**EXERCISE BRIEF**
The goal is a clean copy of all the data below, with pictures dropped and everything else retyped exactly.
=== Section Start ===
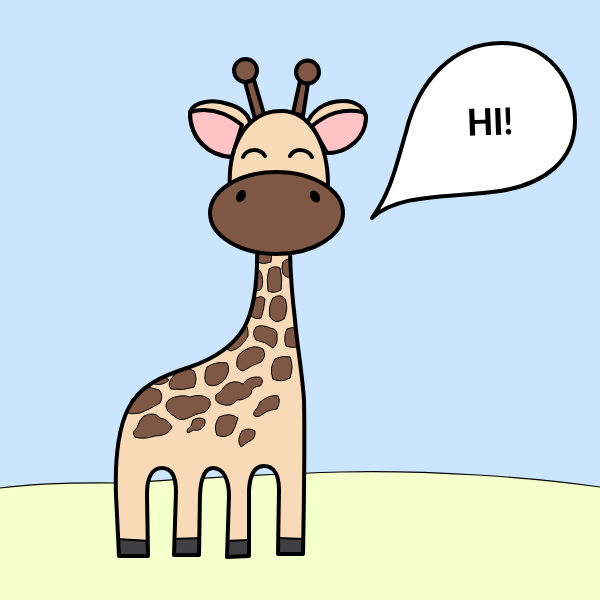
<!DOCTYPE html>
<html lang="en">
<head>
<meta charset="utf-8">
<title>Giraffe says hi</title>
<style>
:root{--sky:#cbe5ff;--grass:#f5ffcb;--coat:#f8dab8;--brown:#7e5845;--pink:#ffc2c5;--hoof:#3f3f41;--ink:#000;--paper:#fff}
html,body{margin:0;padding:0;overflow:hidden}
body{width:600px;height:600px;background:var(--sky)}
svg{display:block}
.sky{fill:var(--sky)}
.grass{fill:var(--grass)}
.horizon{fill:none;stroke:var(--ink);stroke-width:1.2}
.outline{stroke:var(--ink);stroke-width:4;stroke-linejoin:round;stroke-linecap:round}
.coat{fill:var(--coat)}
.brown{fill:var(--brown)}
.pink{fill:var(--pink)}
.line{fill:none}
.spots{fill:var(--brown);stroke:var(--ink);stroke-width:1;stroke-linejoin:round}
.hooves{fill:var(--hoof);stroke:var(--ink);stroke-width:2}
.ink{fill:var(--ink)}
.bubble{fill:var(--paper)}
.greeting{font:800 37px Lato,"Open Sans",sans-serif;fill:var(--ink)}
</style>
</head>
<body>
<svg width="600" height="600" viewBox="0 0 600 600" role="img" aria-label="A smiling giraffe on a meadow saying hi">
  <defs>
    <path id="body-shape" d="M257 245C258 282 254 310 244 328C232 348 213 359 190 367C162 376 139 386 128 409C117 432 115 465 116 495L119 556L148 556L147 494C147 478 152 468 162 468C172 468 176 478 176 492L174 555L199 555L200 494C201 478 205 468 213 468C223 468 229 479 229 496L227 557L249 556L249 490C250 474 255 466 264 466C274 466 279 475 279 490L278 554L303 554C304 500 305 450 304 400C302 370 297 345 295 320C292 295 290 275 290 245Z"/>
    <clipPath id="body-clip"><use href="#body-shape"/></clipPath>
  </defs>

  <g id="background">
    <rect class="sky" width="600" height="600"/>
    <path class="grass" d="M0 488Q45 482 120 483C200 478 270 474 340 472C430 470 530 477 600 487V600H0Z"/>
    <path class="horizon" d="M0 488Q45 482 120 483C200 478 270 474 340 472C430 470 530 477 600 487"/>
  </g>

  <g id="giraffe-body">
    <use href="#body-shape" class="coat"/>
    <g clip-path="url(#body-clip)">
      <g class="spots">
        <path d="M256 250H272L271 262Q264 265 256 262Z"/>
        <path d="M283 262Q288 257 296 259V278Q287 279 283 274Q281 268 283 262Z"/>
        <path d="M254 268Q261 269 262 276Q264 286 260 290L252 292Z"/>
        <path d="M269 269Q275 265 280 268Q283 279 281 290Q274 294 268 291Q266 279 269 269Z"/>
        <path d="M256 298Q262 295 265 299Q264 310 261 318Q255 320 251 316Q251 306 256 298Z"/>
        <path d="M273 298Q281 293 285 299Q289 308 284 319Q275 325 270 317Q268 306 273 298Z"/>
        <path d="M256 327Q262 324 270 328Q278 329 277 336Q278 344 273 348Q266 342 256 340Q251 334 256 327Z"/>
        <path d="M287 329Q292 326 299 329V347Q290 348 286 346Q283 337 287 329Z"/>
        <path d="M243 321Q249 326 248 336Q242 348 231 351L224 348Z"/>
        <path d="M245 350Q255 344 263 349Q267 356 261 362Q252 365 243 371Q235 369 237 361Q237 354 245 350Z"/>
        <path d="M275 359Q282 355 290 357Q294 366 290 378Q281 383 273 379Q269 368 275 359Z"/>
        <path d="M207 367Q216 361 227 363Q231 370 225 379Q217 388 208 385Q202 380 207 367Z"/>
        <path d="M174 375Q186 365 194 371Q198 379 194 387Q183 391 171 389Q166 384 174 375Z"/>
        <path d="M226 385Q234 379 243 384Q248 376 260 377Q265 381 260 386Q252 386 251 394Q246 400 237 400Q231 408 221 404Q214 402 216 395Q220 393 226 385Z"/>
        <path d="M153 377Q163 374 169 380Q163 386 154 384Z"/>
        <path d="M142 388Q150 386 159 390Q164 395 160 403Q150 409 140 413Q131 415 124 412Q130 396 142 388Z"/>
        <path d="M172 398Q183 394 190 397Q201 393 209 399Q213 406 205 412Q195 414 188 418Q180 422 174 416Q165 411 166 404Q167 400 172 398Z"/>
        <path d="M260 402Q270 394 278 396Q281 401 277 409Q267 410 260 416Q252 418 254 412Q258 408 260 402Z"/>
        <path d="M144 416Q154 411 160 418Q168 419 172 427Q168 436 155 436Q143 440 135 437Q131 432 137 428Q139 420 144 416Z"/>
        <path d="M193 420Q200 416 205 420Q206 427 199 430Q193 429 188 433Q185 430 191 426Z"/>
        <path d="M219 417Q230 412 238 418Q236 426 232 433Q225 439 217 435Q213 426 219 417Z"/>
        <path d="M242 431Q249 427 255 431Q256 439 248 442L241 447Q236 440 242 431Z"/>
      </g>
      <g class="hooves">
        <path d="M116 539L150 541V560H116Z"/>
        <path d="M172 539L202 538V560H172Z"/>
        <path d="M225 541L252 540V560H225Z"/>
        <path d="M276 538L306 539V560H276Z"/>
      </g>
    </g>
    <use href="#body-shape" class="outline line"/>
  </g>

  <g id="horns" class="outline brown">
    <path d="M245 82L254 80L264 114L255 119Z"/>
    <path d="M300 81L308 83L303 116L293 113Z"/>
    <circle cx="245.500" cy="70.500" r="11.500"/>
    <circle cx="307.500" cy="72" r="11.500"/>
  </g>

  <g id="ears" class="outline">
    <path class="coat" d="M190 112C194 101 214 99 228 104C243 108 250 116 251 127L232 157C209 156 190 139 190 112Z"/>
    <path class="pink" d="M190 112C204 108 222 109 242 125L232 157C209 156 190 139 190 112Z"/>
    <path class="coat" d="M306 126C311 111 325 101 343 101C356 101 366 108 366 118C365 138 348 153 327 153Z"/>
    <path class="pink" d="M312 126C328 113 343 108 363 112Q366 114 366 118C365 138 348 153 327 153Z"/>
  </g>

  <g id="head">
    <path class="outline coat" d="M230 190C227 145 247 111 281 111C311 111 329 145 328 190Z"/>
    <path class="outline line" d="M243 157C247 148 260 148 265 156M290 156C294 148 307 148 312 157"/>
    <ellipse class="outline brown" cx="276.500" cy="213" rx="66.500" ry="41"/>
    <ellipse class="ink" cx="241" cy="196" rx="4.500" ry="6.500" transform="rotate(28 241 196)"/>
    <ellipse class="ink" cx="315" cy="196.500" rx="4.500" ry="6.500" transform="rotate(-32 315 196.500)"/>
  </g>

  <g id="speech">
    <path class="outline bubble" d="M372 218C391 192 396 166 406 132C418 82 452 43 502 43C546 43 575 78 575 121C575 161 544 184 500 191C450 198 398 193 372 218Z"/>
    <text class="greeting" x="467" y="135" textLength="46" lengthAdjust="spacingAndGlyphs" transform="rotate(-2 490 122)">HI!</text>
  </g>
</svg>
</body>
</html>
=== Section End ===
**TASK ANSWER**
<!DOCTYPE html>
<html lang="en">
<head>
<meta charset="utf-8">
<title>Giraffe says hi</title>
<style>
:root{--sky:#cbe5ff;--grass:#f5ffcb;--coat:#f8dab8;--brown:#7e5845;--pink:#ffc2c5;--hoof:#3f3f41;--ink:#000;--paper:#fff}
html,body{margin:0;padding:0;overflow:hidden}
body{width:600px;height:600px;background:var(--sky)}
svg{display:block}
.sky{fill:var(--sky)}
.grass{fill:var(--grass)}
.horizon{fill:none;stroke:var(--ink);stroke-width:1.2}
.outline{stroke:var(--ink);stroke-width:4;stroke-linejoin:round;stroke-linecap:round}
.coat{fill:var(--coat)}
.brown{fill:var(--brown)}
.pink{fill:var(--pink)}
.line{fill:none}
.spots{fill:var(--brown);stroke:var(--ink);stroke-width:1;stroke-linejoin:round}
.hooves{fill:var(--hoof);stroke:var(--ink);stroke-width:2}
.ink{fill:var(--ink)}
.bubble{fill:var(--paper)}
.greeting{font:800 37px Lato,"Open Sans",sans-serif;fill:var(--ink)}
</style>
</head>
<body>
<svg width="600" height="600" viewBox="0 0 600 600" role="img" aria-label="A smiling giraffe on a meadow saying hi">
  <defs>
    <path id="body-shape" d="M257 245C258 282 254 310 244 328C232 348 213 359 190 367C162 376 139 386 128 409C117 432 115 465 116 495L119 556L148 556L147 494C147 478 152 468 162 468C172 468 176 478 176 492L174 555L199 555L200 494C201 478 205 468 213 468C223 468 229 479 229 496L227 557L249 556L249 490C250 474 255 466 264 466C274 466 279 475 279 490L278 554L303 554C304 500 305 450 304 400C302 370 297 345 295 320C292 295 290 275 290 245Z"/>
    <clipPath id="body-clip"><use href="#body-shape"/></clipPath>
  </defs>

  <g id="background">
    <rect class="sky" width="600" height="600"/>
    <path class="grass" d="M0 488Q45 482 120 483C200 478 270 474 340 472C430 470 530 477 600 487V600H0Z"/>
    <path class="horizon" d="M0 488Q45 482 120 483C200 478 270 474 340 472C430 470 530 477 600 487"/>
  </g>

  <g id="giraffe-body">
    <use href="#body-shape" class="coat"/>
    <g clip-path="url(#body-clip)">
      <g class="spots">
        <path d="M256 250H272L271 262Q264 265 256 262Z"/>
        <path d="M283 262Q288 257 296 259V278Q287 279 283 274Q281 268 283 262Z"/>
        <path d="M254 268Q261 269 262 276Q264 286 260 290L252 292Z"/>
        <path d="M269 269Q275 265 280 268Q283 279 281 290Q274 294 268 291Q266 279 269 269Z"/>
        <path d="M256 298Q262 295 265 299Q264 310 261 318Q255 320 251 316Q251 306 256 298Z"/>
        <path d="M273 298Q281 293 285 299Q289 308 284 319Q275 325 270 317Q268 306 273 298Z"/>
        <path d="M256 327Q262 324 270 328Q278 329 277 336Q278 344 273 348Q266 342 256 340Q251 334 256 327Z"/>
        <path d="M287 329Q292 326 299 329V347Q290 348 286 346Q283 337 287 329Z"/>
        <path d="M243 321Q249 326 248 336Q242 348 231 351L224 348Z"/>
        <path d="M245 350Q255 344 263 349Q267 356 261 362Q252 365 243 371Q235 369 237 361Q237 354 245 350Z"/>
        <path d="M275 359Q282 355 290 357Q294 366 290 378Q281 383 273 379Q269 368 275 359Z"/>
        <path d="M207 367Q216 361 227 363Q231 370 225 379Q217 388 208 385Q202 380 207 367Z"/>
        <path d="M174 375Q186 365 194 371Q198 379 194 387Q183 391 171 389Q166 384 174 375Z"/>
        <path d="M226 385Q234 379 243 384Q248 376 260 377Q265 381 260 386Q252 386 251 394Q246 400 237 400Q231 408 221 404Q214 402 216 395Q220 393 226 385Z"/>
        <path d="M153 377Q163 374 169 380Q163 386 154 384Z"/>
        <path d="M142 388Q150 386 159 390Q164 395 160 403Q150 409 140 413Q131 415 124 412Q130 396 142 388Z"/>
        <path d="M172 398Q183 394 190 397Q201 393 209 399Q213 406 205 412Q195 414 188 418Q180 422 174 416Q165 411 166 404Q167 400 172 398Z"/>
        <path d="M260 402Q270 394 278 396Q281 401 277 409Q267 410 260 416Q252 418 254 412Q258 408 260 402Z"/>
        <path d="M144 416Q154 411 160 418Q168 419 172 427Q168 436 155 436Q143 440 135 437Q131 432 137 428Q139 420 144 416Z"/>
        <path d="M193 420Q200 416 205 420Q206 427 199 430Q193 429 188 433Q185 430 191 426Z"/>
        <path d="M219 417Q230 412 238 418Q236 426 232 433Q225 439 217 435Q213 426 219 417Z"/>
        <path d="M242 431Q249 427 255 431Q256 439 248 442L241 447Q236 440 242 431Z"/>
      </g>
      <g class="hooves">
        <path d="M116 539L150 541V560H116Z"/>
        <path d="M172 539L202 538V560H172Z"/>
        <path d="M225 541L252 540V560H225Z"/>
        <path d="M276 538L306 539V560H276Z"/>
      </g>
    </g>
    <use href="#body-shape" class="outline line"/>
  </g>

  <g id="horns" class="outline brown">
    <path d="M245 82L254 80L264 114L255 119Z"/>
    <path d="M300 81L308 83L303 116L293 113Z"/>
    <circle cx="245.500" cy="70.500" r="11.500"/>
    <circle cx="307.500" cy="72" r="11.500"/>
  </g>

  <g id="ears" class="outline">
    <path class="coat" d="M190 112C194 101 214 99 228 104C243 108 250 116 251 127L232 157C209 156 190 139 190 112Z"/>
    <path class="pink" d="M190 112C204 108 222 109 242 125L232 157C209 156 190 139 190 112Z"/>
    <path class="coat" d="M306 126C311 111 325 101 343 101C356 101 366 108 366 118C365 138 348 153 327 153Z"/>
    <path class="pink" d="M312 126C328 113 343 108 363 112Q366 114 366 118C365 138 348 153 327 153Z"/>
  </g>

  <g id="head">
    <path class="outline coat" d="M230 190C227 145 247 111 281 111C311 111 329 145 328 190Z"/>
    <path class="outline line" d="M243 157C247 148 260 148 265 156M290 156C294 148 307 148 312 157"/>
    <ellipse class="outline brown" cx="276.500" cy="213" rx="66.500" ry="41"/>
    <ellipse class="ink" cx="241" cy="196" rx="4.500" ry="6.500" transform="rotate(28 241 196)"/>
    <ellipse class="ink" cx="315" cy="196.500" rx="4.500" ry="6.500" transform="rotate(-32 315 196.500)"/>
  </g>

  <g id="speech">
    <path class="outline bubble" d="M372 218C391 192 396 166 406 132C418 82 452 43 502 43C546 43 575 78 575 121C575 161 544 184 500 191C450 198 398 193 372 218Z"/>
    <text class="greeting" x="467" y="135" textLength="46" lengthAdjust="spacingAndGlyphs" transform="rotate(-2 490 122)">HI!</text>
  </g>
</svg>
</body>
</html>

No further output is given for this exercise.